Stop Being Productive by Steve Bezner

I have chased a desire to be remembered, to be admired, to have my name on the spine of a book that someone might read a hundred years hence. I have yearned for permanence, to live beyond my body, for people to seek out my words, my thoughts. I have sought immortality—not spiritually, but to achieve a sort of legendary status among people.

I share this as a confession. I am not proud of this fact. In fact, it is somewhat embarrassing to type these words, to admit that I wanted people to consult my opinions a century beyond my death. But it is in confession that freedom is found. It is only when we admit our most ridiculous imaginings that we can move from the fantastical and into the real.

I have often viewed myself as the sum of my work, the bulk of my production. The more that I achieve, the more notable I am. This is certainly common among humans. How many conversations do we begin by asking, “What do you do?” In knowing someone’s job, we assess and judge their character, their drive, their intelligence. None of this is grounded in reality, of course, but it is what we do. We are obsessed with doing. And for those like myself, who have been deeply infected with the virus of doing and production, we have subconsciously and consciously pursued immortality. We convince ourselves that if we do enough, that if we make an impact, then our names will somehow be chiseled into the halls of human memory.

None of this is healthy, per se. But it is true.

But what if our best work is the invisible? What if the things that matter most are the things that are never seen, that are not in the least productive?

I rise early most mornings. I let the dogs out and make the coffee. I bring the dogs back in and feed them. Then, with them settled, I fill my cup and I sit on the couch. When I was preoccupied with doing, I had a plan. I had a certain number of chapters to read in my Bible. And then a prayer list to march through. And to be done by a certain time so that I could move on to the next thing. When I became aware of my addiction to production, I changed my rhythm.

I now sit in the dark in the morning, sip my coffee and intentionally do nothing. My mind wanders. It floats into prayers. It floats into a posture of listening silence. I pray, yes, but it is far less structured. I eventually read my Bible, but not in a hurried or perfunctory way. I do not pray in order to produce. I pray in order to commune with God. Deep work is happening in those moments, but it may not be immediately apparent.
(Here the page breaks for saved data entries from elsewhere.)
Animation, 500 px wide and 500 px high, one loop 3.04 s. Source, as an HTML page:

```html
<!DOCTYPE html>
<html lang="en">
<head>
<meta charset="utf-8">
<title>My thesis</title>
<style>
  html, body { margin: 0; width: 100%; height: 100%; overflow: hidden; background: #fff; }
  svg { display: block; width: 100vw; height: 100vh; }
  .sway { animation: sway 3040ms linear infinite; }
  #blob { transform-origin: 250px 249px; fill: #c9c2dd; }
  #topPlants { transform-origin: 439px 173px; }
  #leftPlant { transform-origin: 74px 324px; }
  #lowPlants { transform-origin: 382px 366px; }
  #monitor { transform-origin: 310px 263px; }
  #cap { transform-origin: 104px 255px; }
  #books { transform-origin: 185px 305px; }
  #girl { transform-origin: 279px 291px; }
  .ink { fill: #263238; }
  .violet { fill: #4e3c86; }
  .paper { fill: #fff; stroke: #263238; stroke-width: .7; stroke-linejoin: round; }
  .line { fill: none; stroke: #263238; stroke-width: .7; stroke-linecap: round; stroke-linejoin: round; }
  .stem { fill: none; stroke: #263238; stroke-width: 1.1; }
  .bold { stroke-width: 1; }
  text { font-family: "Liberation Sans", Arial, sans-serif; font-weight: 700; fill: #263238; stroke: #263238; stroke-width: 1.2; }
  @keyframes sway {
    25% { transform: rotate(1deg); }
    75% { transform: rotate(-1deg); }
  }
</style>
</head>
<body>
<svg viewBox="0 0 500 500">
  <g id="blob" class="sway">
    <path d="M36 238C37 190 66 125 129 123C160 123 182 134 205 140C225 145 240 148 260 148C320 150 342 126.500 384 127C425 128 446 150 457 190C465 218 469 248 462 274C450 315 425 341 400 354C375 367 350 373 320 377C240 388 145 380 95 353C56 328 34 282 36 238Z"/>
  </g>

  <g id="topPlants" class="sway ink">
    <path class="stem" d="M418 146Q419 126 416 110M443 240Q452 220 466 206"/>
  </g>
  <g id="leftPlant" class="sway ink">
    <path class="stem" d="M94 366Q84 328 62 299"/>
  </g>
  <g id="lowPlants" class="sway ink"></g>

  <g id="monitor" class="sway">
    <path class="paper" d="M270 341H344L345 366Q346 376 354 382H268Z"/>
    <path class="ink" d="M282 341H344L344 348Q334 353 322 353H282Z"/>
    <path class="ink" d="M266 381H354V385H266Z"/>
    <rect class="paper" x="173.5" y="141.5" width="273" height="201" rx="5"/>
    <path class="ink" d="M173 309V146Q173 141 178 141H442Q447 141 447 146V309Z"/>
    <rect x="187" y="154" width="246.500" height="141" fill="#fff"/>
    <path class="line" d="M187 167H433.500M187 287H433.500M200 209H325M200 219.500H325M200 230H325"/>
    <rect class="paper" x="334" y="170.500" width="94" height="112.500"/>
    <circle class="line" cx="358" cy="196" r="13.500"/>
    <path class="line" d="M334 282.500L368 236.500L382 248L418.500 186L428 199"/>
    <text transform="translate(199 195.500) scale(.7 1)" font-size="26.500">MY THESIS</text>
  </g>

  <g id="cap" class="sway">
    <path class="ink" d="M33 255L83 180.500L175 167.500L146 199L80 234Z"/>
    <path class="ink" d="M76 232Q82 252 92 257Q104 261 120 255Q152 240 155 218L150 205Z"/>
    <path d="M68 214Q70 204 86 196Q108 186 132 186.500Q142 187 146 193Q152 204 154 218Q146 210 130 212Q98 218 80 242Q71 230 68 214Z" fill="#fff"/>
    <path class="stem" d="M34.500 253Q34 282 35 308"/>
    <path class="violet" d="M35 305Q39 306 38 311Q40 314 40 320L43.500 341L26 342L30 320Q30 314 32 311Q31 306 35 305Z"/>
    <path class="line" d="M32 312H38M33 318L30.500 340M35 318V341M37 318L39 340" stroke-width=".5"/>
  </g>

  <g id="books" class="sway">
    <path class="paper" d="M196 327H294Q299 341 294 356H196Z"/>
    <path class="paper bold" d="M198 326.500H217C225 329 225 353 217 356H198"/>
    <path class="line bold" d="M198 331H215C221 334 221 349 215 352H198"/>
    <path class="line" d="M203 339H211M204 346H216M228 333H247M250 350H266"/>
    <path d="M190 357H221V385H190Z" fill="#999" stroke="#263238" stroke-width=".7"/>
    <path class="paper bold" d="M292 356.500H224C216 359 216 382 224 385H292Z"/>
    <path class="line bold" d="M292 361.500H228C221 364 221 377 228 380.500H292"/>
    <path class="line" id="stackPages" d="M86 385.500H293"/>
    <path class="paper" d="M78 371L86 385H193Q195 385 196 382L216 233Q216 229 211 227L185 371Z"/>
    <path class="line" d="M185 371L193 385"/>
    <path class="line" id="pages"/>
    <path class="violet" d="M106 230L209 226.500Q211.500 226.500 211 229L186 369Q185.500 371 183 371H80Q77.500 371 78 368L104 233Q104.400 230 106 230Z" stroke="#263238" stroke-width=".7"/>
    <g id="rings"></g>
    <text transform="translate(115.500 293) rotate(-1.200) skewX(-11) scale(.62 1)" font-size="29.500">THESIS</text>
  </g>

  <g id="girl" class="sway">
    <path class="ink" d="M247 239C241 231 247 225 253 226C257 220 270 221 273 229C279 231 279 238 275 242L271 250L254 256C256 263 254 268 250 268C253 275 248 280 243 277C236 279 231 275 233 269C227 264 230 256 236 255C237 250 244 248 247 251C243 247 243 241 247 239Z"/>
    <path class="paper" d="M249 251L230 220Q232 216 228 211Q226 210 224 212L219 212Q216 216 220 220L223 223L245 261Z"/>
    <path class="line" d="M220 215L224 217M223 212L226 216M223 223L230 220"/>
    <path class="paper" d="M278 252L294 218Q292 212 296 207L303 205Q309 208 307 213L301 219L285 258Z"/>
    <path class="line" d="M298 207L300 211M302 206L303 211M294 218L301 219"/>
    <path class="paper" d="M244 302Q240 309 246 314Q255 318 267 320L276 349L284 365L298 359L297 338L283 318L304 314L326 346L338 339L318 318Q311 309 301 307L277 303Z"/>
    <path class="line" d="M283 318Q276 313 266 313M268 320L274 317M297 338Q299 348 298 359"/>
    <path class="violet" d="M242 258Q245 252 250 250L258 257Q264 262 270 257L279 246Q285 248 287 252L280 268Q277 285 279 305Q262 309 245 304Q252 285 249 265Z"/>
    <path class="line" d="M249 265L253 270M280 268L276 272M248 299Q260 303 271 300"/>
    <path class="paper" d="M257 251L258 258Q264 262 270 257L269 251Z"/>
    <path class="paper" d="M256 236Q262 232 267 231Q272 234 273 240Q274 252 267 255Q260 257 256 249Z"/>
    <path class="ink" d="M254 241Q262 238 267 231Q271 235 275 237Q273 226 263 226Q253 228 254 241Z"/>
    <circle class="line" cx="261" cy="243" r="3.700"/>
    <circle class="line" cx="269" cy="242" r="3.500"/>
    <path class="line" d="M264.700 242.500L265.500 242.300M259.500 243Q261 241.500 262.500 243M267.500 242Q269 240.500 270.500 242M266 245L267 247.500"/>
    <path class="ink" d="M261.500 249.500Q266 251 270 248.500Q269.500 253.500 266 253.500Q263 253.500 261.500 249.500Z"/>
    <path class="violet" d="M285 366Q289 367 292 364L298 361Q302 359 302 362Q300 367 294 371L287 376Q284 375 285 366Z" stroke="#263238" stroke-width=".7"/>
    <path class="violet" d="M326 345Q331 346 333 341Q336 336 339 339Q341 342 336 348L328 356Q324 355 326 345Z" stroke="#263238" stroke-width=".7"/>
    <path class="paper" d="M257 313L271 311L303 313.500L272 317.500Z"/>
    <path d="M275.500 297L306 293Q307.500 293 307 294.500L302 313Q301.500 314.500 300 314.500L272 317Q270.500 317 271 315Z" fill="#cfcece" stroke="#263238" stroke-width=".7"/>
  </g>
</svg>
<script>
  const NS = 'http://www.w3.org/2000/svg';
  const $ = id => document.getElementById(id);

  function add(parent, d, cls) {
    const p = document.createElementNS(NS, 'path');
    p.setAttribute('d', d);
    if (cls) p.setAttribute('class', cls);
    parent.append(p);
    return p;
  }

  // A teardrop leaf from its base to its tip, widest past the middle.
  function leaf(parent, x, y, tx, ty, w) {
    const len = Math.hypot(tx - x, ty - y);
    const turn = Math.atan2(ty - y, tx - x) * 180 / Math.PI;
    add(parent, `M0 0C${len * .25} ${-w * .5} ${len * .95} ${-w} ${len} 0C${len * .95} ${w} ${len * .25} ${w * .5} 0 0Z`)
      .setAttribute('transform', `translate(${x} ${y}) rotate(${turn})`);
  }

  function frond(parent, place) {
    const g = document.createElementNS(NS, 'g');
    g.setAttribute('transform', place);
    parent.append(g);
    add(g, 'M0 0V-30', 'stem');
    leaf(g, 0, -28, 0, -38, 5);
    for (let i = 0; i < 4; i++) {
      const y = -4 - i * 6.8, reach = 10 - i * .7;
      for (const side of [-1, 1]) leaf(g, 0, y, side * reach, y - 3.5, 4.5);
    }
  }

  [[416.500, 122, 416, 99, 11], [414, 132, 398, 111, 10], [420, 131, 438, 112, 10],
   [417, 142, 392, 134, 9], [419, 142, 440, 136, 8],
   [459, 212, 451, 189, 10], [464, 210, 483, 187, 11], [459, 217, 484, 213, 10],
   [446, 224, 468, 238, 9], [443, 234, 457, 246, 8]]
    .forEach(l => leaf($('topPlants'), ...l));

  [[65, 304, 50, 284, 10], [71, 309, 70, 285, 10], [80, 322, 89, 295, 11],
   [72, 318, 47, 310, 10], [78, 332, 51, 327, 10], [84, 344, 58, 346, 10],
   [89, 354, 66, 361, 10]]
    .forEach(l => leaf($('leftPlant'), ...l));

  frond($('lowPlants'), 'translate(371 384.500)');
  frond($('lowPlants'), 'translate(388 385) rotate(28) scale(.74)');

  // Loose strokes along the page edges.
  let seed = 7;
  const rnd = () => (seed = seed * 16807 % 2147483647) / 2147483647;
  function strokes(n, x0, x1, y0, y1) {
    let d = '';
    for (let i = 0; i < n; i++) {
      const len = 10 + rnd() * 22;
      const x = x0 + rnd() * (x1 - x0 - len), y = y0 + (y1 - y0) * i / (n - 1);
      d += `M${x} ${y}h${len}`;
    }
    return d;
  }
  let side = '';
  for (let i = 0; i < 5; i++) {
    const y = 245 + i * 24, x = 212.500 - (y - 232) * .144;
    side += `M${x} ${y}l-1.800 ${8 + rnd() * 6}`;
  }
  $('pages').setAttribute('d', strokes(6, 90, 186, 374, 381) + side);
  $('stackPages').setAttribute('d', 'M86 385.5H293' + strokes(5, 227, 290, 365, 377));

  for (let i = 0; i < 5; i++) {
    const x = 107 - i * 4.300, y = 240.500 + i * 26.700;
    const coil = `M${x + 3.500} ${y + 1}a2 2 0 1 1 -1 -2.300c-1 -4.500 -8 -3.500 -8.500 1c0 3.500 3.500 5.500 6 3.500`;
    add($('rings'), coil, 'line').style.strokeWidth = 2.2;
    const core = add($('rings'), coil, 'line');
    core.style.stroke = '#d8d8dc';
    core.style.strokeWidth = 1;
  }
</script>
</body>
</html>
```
Poetry is not productive. It startles us because it observes the common in a fresh way, coming round from a perspective that is surprising, that is methodical, that is intentionally slow. Poetry is not productive but is so very helpful. Poetry is not productive, but it is so very good. It reminds us of things we did not know we had forgotten. Poetry is the literary equivalent of sitting quietly. Deep work is happening, but it may not be immediately apparent.

Some of the best work I do is not productive. It is sitting at tables in houses, sitting face-to-face in my office, listening and advising. These conversations will not show up in attendance or baptism statistics. But they are the place where pastoral poetry is written. It is there, when hearts are shaped by the Spirit that deep work happens. But it may not be immediately apparent.

I hope you make beautiful things in and with your life. I hope you paint and write and build and cook. But you are far more than those things. And if, as Zinzendorf said, you die and are forgotten, if you lived your life in Christ, then you are gifted with permanence, but it is a permanence unlike that on the spine of a book. It is a life in God—where in living with Him, we fellowship forever. We are permanent in the City That Never Fades.

Stop being productive. Instead, embrace your invisibility and enjoy the love of God in Christ.

Deep work is happening, but it may not be immediately apparent.

Image: Big Bend at night. Source: Unsplash